Field Marshal Rt. Hon. Sir Harold Rupert Leofic George Alexander, 1st Earl Alexander of Tunis was educated at Harrow School, Harrow on the Hill, London, England.1 He was educated at Royal Military College, Sandhurst, Berkshire, England.1 He fought in the First World War, where he was wounded three times and mentioned in despatches five times.1 He was decorated with the Legion of Honour.1 He was decorated with the Military Cross (M.C.).1 He was decorated with the Companion, Distinguished Service Order (D.S.O.).1 He was Temporary Brigadier and Brigade-Commander of the Indian Army in 1934.1 He was Commander of the Nowshera Brigade between 1934 and 1938 at India.1 He held the office of Aide-de-Camp to HM King Edward VIII in 1936.1 He was invested as a Companion, Order of the Star of India (C.S.I.) in 1936.1 He gained the rank of Major-General in 1937.1 He gained the rank of Colonel in 1937 in the service of the 3rd Battalion, 2nd Punjab Regiment.1 He was invested as a Companion, Order of the Bath (C.B.) in 1938.1 He was Commander of the 1st Division, Aldershot between 1938 and 1940.1 He was General Officer in Command of the Southern Command between 1940 and 1942.1 He was invested as a Knight Grand Cross, Order of the Bath (G.C.B.) in 1942.1 He gained the rank of General in 1942.1 He was Commander-in-Chief of the forces in the Middle East in 1942.1 He was General Officer in Command of the forces in Burma in 1942.1 He was Deputy Commander-in-Chief of the forces in North Africa in 1943.1 He was Commander-in-Chief of the Italy between 1943 and 1944.1 He was Supreme Allied Commander of the Mediterranean between 1944 and 1945.1 He held the office of Aide-de-Camp General to HM King George VI between 1944 and 1946.1 He was invested as a Knight, Order of the Garter (K.G.) in 1946.1 He was invested as a Knight Grand Cross, Order of St. Michael and St. George (G.C.M.G.) in 1946.1 He held the office of Governor-General and Commander-in-Chief of Canada between 1946 and 1952.1 He was created 1st Viscount Alexander of Tunis, of Errigal, co. Donegal [U.K.] on 1 March 1946.1 He adopted Lady Susan Mary Alexander.

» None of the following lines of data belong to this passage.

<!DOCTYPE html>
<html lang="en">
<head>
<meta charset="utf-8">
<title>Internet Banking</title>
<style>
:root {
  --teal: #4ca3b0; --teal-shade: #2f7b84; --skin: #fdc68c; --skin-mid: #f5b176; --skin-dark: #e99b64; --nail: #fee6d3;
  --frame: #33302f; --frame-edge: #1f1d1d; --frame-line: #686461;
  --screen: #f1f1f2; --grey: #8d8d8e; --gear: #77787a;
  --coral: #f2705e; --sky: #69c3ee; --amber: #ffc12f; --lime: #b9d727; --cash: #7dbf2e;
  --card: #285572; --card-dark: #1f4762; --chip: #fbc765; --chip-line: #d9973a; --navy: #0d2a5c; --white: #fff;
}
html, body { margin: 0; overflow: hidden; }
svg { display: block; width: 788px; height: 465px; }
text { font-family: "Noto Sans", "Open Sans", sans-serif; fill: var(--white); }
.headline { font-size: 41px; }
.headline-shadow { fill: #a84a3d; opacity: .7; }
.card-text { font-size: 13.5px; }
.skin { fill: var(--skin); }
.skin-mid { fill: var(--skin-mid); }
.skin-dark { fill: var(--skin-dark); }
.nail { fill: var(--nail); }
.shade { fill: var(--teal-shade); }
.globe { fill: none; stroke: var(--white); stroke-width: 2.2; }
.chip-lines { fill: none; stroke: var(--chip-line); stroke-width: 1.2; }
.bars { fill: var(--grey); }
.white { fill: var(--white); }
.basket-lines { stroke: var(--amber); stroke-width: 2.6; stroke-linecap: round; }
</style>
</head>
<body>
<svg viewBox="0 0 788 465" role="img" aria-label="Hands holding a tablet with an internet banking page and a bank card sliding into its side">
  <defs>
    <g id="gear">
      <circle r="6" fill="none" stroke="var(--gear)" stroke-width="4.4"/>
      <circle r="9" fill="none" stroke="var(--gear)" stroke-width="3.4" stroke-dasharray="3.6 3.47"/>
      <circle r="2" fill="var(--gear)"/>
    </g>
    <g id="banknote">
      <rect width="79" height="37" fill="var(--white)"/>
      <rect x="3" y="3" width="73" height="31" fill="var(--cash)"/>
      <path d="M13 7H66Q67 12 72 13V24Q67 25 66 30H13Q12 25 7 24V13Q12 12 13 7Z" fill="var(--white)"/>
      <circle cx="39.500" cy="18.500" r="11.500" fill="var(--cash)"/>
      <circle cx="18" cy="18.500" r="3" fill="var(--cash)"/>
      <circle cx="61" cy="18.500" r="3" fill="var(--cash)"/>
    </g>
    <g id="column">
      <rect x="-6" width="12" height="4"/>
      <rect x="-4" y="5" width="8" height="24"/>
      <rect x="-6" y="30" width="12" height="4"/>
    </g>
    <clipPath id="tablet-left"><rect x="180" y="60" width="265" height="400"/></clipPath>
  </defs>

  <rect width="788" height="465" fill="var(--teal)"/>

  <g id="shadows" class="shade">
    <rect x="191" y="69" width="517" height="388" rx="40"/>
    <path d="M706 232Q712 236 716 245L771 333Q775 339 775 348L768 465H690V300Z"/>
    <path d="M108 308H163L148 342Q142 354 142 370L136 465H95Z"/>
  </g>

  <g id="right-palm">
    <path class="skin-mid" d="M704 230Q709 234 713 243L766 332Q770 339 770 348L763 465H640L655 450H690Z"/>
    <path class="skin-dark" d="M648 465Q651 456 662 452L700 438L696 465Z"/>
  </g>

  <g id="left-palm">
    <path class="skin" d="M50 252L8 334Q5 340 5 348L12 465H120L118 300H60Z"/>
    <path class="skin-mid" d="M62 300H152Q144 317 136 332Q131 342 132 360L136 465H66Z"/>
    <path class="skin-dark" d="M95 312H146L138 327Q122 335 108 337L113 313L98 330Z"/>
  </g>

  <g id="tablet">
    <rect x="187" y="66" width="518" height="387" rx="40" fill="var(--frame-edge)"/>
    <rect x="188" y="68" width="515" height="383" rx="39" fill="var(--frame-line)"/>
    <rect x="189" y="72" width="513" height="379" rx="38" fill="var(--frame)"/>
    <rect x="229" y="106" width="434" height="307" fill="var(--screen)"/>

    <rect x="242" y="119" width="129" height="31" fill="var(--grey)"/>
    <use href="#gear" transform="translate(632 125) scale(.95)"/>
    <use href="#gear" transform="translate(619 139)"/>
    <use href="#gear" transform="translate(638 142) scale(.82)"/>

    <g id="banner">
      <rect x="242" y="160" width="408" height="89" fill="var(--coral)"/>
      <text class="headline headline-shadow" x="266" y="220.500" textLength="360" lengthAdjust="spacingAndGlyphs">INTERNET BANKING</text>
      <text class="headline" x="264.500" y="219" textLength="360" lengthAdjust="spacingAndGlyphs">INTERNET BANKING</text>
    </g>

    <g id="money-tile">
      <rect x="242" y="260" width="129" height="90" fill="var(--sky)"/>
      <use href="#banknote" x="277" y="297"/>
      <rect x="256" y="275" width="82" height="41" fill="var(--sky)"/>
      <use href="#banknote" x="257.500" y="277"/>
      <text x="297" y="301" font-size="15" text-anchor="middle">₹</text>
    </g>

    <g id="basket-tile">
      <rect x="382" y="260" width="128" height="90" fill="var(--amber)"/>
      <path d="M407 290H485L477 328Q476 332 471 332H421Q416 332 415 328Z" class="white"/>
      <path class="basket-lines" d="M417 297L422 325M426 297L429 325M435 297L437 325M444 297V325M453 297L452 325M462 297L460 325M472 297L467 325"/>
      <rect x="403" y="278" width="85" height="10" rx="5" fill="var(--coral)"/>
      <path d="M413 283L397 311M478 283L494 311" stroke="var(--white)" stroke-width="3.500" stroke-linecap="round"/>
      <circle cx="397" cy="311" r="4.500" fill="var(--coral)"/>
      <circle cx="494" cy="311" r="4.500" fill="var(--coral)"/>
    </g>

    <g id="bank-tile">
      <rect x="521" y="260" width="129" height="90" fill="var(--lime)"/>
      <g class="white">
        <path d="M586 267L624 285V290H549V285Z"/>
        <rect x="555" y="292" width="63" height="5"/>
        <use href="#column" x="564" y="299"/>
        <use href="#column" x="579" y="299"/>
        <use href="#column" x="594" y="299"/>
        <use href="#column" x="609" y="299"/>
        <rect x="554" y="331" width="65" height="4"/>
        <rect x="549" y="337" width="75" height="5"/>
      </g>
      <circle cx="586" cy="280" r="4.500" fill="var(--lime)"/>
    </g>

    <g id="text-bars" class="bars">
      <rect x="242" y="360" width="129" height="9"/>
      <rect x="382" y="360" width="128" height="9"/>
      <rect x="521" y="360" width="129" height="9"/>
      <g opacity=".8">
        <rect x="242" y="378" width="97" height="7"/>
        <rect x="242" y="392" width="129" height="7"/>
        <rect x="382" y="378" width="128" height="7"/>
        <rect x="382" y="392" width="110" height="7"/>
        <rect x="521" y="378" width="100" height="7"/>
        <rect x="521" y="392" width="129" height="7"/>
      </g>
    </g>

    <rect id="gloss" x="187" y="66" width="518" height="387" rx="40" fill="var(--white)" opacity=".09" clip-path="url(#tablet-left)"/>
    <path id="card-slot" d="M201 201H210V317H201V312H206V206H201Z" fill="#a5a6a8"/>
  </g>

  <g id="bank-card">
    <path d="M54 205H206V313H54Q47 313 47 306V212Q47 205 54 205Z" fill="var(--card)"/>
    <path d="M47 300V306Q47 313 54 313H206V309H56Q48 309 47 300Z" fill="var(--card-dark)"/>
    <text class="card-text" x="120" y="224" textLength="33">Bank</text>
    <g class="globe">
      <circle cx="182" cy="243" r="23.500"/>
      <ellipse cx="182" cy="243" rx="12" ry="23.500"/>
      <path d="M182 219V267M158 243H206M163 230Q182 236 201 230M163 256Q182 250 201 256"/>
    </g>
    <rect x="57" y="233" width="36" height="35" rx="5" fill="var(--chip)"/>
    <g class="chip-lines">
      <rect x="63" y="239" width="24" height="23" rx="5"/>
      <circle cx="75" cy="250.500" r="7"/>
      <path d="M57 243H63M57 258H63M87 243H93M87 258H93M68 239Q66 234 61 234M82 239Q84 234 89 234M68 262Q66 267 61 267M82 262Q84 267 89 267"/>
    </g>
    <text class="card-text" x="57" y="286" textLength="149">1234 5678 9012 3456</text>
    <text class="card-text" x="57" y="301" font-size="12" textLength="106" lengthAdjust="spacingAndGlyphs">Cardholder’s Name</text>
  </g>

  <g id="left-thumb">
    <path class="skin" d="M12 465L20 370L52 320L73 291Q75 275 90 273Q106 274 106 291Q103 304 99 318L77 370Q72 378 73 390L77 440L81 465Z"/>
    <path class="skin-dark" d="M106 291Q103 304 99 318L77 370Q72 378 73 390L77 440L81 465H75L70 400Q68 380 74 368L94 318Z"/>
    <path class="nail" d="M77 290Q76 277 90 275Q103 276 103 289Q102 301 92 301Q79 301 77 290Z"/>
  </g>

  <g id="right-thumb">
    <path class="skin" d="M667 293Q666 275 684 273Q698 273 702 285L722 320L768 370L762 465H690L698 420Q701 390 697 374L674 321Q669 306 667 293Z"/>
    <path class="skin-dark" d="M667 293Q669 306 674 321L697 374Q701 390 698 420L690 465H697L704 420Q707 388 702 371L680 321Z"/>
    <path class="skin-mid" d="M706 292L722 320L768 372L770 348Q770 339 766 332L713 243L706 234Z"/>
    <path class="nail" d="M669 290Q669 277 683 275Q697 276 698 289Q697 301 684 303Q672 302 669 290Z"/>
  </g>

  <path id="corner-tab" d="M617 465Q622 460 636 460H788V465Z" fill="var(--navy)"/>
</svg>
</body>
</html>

He was invested as a Privy Counsellor (P.C.) in 1952.1 He was invested as a Privy Counsellor (P.C.) [Canada] in 1952.1 He held the office of Minister of Defence between 1952 and 1954.1 He was created 1st Earl Alexander of Tunis [U.K.] on 14 March 1952.1 He was created 1st Baron Rideau, of Ottawa and of Castle Derg, co. Tyrone [U.K.] on 14 March 1952.1 He held the office of Lord-Lieutenant of the County of London between 1957 and 1965.1 He was decorated with the Order of Merit (O.M.) in 1959.1 He held the office of Constable of the Tower of London between 1960 and 1965.1 He held the office of Lord-Lieutenant of Greater London between 1965 and 1966.1 He has an extensive biographical entry in the Dictionary of National Biography.3
| CROCI AL MERITO|

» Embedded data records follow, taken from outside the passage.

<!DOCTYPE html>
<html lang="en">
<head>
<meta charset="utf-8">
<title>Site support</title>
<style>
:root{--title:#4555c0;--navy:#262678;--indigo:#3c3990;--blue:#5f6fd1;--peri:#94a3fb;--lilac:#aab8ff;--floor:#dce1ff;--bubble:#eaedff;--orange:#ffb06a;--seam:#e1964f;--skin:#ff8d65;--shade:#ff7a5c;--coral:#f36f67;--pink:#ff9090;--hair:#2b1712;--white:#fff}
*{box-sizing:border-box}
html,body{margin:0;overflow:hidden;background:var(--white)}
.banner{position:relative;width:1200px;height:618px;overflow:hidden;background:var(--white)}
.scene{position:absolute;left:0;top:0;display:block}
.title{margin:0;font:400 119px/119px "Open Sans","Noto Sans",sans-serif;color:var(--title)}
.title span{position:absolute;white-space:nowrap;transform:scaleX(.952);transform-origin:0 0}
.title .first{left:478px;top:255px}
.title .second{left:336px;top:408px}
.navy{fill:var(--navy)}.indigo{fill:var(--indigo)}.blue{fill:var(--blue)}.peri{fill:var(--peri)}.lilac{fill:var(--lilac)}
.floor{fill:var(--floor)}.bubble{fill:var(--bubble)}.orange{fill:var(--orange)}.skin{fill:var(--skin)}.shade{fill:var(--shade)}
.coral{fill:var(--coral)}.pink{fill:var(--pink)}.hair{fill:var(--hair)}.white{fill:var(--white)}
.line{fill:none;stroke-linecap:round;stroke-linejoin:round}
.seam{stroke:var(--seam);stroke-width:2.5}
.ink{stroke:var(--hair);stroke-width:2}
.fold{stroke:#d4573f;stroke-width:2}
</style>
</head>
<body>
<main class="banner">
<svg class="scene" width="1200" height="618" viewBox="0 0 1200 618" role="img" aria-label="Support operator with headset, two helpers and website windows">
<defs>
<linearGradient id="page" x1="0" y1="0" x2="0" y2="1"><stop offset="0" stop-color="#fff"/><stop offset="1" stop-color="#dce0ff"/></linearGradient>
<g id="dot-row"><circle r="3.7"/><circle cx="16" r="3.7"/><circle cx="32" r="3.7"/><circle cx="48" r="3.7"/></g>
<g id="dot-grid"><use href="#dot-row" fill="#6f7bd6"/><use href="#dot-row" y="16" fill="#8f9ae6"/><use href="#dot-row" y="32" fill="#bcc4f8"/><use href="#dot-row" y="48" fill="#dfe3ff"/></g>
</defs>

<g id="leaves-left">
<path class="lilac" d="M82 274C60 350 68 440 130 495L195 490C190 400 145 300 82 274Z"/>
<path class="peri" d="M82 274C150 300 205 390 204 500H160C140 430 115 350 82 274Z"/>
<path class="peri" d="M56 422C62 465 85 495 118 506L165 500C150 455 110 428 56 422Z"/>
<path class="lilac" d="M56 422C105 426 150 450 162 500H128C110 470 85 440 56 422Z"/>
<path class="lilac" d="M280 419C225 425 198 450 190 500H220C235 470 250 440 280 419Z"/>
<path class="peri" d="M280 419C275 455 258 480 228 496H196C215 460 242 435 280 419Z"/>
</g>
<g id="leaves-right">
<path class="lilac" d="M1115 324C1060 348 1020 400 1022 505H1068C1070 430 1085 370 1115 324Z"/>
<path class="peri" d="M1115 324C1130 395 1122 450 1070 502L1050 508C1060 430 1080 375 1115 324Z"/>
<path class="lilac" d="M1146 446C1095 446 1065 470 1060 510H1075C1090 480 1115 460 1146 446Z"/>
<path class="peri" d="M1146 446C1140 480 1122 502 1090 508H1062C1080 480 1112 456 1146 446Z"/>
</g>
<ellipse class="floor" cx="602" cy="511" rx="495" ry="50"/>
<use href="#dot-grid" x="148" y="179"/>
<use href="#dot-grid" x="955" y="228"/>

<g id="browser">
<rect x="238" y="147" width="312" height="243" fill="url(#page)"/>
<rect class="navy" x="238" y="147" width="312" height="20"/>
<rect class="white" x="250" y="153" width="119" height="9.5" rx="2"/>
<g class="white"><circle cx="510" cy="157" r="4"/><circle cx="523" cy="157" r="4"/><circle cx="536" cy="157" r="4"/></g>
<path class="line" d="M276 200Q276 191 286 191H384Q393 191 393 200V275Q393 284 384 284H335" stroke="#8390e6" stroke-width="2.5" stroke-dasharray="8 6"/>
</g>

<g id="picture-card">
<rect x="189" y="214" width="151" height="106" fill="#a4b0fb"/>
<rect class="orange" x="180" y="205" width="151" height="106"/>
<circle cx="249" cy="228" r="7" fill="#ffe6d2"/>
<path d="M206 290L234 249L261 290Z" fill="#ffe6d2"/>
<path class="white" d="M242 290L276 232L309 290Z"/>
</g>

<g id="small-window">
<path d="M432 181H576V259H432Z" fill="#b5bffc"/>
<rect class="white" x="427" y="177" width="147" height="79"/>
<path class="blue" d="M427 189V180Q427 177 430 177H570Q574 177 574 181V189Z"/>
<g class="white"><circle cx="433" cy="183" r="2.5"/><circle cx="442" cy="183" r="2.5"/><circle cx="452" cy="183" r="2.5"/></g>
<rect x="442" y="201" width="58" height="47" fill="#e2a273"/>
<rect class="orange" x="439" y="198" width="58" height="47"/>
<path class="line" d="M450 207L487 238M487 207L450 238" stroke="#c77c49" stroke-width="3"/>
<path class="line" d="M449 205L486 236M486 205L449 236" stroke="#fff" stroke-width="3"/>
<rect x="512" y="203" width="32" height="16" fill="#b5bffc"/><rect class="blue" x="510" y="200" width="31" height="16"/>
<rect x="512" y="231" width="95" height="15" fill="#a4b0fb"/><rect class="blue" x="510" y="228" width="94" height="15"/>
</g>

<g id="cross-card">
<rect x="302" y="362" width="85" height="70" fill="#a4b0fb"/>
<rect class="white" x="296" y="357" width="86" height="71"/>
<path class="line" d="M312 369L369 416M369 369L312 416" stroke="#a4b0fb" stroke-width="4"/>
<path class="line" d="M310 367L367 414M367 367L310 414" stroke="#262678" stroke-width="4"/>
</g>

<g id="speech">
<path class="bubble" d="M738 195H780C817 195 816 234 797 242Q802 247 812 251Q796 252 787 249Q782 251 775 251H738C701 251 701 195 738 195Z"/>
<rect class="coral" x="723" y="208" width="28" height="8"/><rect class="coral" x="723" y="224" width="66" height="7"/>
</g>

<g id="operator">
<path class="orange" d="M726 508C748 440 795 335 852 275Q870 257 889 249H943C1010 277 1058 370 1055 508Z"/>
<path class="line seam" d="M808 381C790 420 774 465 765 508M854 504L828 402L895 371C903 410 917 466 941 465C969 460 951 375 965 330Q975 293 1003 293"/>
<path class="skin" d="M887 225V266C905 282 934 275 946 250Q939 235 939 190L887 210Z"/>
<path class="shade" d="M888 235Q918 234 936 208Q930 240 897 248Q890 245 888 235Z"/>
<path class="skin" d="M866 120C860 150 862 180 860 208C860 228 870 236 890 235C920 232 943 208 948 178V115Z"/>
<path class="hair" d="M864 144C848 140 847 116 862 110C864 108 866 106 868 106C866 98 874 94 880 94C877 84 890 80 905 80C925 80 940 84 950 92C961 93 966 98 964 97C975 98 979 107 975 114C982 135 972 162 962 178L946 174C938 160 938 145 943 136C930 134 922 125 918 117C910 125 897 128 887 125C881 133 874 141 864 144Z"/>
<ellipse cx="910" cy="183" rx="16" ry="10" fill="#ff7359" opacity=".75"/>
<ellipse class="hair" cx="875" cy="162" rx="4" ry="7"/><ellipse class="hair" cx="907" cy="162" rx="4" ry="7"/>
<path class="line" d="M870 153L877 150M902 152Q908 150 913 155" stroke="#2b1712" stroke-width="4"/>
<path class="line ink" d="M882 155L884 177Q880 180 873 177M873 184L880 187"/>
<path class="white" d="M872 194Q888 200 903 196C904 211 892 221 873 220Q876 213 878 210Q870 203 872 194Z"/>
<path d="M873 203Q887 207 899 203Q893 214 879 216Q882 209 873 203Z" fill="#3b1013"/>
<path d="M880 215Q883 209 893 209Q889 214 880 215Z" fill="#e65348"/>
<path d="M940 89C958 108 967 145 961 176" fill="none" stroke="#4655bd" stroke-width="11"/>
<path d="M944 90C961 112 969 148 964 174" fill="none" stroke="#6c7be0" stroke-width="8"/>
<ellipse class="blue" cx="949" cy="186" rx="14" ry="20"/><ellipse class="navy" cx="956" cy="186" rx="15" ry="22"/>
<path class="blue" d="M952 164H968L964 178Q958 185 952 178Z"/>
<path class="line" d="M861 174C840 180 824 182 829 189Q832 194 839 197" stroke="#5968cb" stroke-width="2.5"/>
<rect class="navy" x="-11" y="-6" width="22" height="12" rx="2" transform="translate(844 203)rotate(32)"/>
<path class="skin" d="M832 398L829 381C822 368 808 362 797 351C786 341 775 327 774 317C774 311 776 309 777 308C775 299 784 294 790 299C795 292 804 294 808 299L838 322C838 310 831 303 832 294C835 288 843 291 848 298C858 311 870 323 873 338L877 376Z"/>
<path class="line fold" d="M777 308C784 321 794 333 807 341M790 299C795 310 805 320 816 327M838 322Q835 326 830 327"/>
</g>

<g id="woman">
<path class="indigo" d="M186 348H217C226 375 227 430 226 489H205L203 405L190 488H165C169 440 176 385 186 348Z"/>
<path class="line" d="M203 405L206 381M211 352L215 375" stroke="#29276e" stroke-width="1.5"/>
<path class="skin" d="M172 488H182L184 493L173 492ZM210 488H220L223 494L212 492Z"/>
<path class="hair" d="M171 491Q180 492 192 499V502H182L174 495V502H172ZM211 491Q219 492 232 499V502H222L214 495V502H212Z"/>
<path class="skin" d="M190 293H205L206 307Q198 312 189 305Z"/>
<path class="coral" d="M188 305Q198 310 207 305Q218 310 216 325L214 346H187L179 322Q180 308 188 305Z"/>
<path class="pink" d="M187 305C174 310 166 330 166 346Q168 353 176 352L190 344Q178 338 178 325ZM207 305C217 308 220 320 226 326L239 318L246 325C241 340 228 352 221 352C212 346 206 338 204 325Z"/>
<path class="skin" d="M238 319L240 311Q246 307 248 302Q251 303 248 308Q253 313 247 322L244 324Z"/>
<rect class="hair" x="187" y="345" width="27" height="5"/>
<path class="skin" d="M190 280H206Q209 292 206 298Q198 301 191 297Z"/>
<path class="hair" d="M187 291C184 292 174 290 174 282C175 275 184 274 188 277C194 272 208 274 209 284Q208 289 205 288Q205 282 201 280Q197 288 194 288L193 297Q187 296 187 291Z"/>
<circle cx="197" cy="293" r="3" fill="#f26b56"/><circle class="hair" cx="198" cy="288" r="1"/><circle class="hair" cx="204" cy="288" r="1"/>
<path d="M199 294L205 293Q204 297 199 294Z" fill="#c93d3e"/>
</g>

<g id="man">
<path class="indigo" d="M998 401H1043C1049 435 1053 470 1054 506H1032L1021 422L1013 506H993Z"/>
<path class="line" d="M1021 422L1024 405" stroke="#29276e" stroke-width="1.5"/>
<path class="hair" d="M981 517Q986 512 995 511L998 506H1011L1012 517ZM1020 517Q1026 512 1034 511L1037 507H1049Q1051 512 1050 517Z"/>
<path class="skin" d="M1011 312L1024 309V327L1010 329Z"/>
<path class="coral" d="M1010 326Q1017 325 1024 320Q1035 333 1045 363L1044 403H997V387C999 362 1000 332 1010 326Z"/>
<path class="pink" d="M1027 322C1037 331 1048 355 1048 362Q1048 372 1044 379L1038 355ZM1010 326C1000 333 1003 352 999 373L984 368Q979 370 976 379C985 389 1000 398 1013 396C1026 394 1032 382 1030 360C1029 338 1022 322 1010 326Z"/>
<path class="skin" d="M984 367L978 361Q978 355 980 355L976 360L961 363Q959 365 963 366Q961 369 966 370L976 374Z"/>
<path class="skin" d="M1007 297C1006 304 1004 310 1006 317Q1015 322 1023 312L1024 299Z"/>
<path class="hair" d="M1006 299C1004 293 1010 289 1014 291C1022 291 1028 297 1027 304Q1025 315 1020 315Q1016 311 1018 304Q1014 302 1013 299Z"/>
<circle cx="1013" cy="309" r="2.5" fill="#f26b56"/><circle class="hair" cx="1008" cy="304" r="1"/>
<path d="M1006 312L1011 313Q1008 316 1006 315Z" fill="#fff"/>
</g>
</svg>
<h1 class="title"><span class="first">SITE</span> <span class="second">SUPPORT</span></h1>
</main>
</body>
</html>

(PRO PIIS MERITIS)
GRAN CROCI AL MERITO CON FASCIA
10 4 1948 S.E. Gen. PAUL DARIUS DASSAULT
CRAN CROCI AL MERITO CON PLACCA
23 5 1945 S. E. HAROLD ALEXANDER, visconte di Tunis
23 5 1945 S. E. MYRON C TAYLOR
11 11 1948 Brig. Gen. Barone DEAN de MARGUERITTES
17 11 1948 REINHARD GEHLEN
|I got the Order of Merit with the first class from the Knights of Malta, that’s a sovereign order. They have ambassadors and Field Marshall Alexander got the same decoration.|
Winston Churchill, Bernard L. Montgomery, Harold Alexander (Photo by Keystone/Getty Images)
Social Network Diagram (negligible):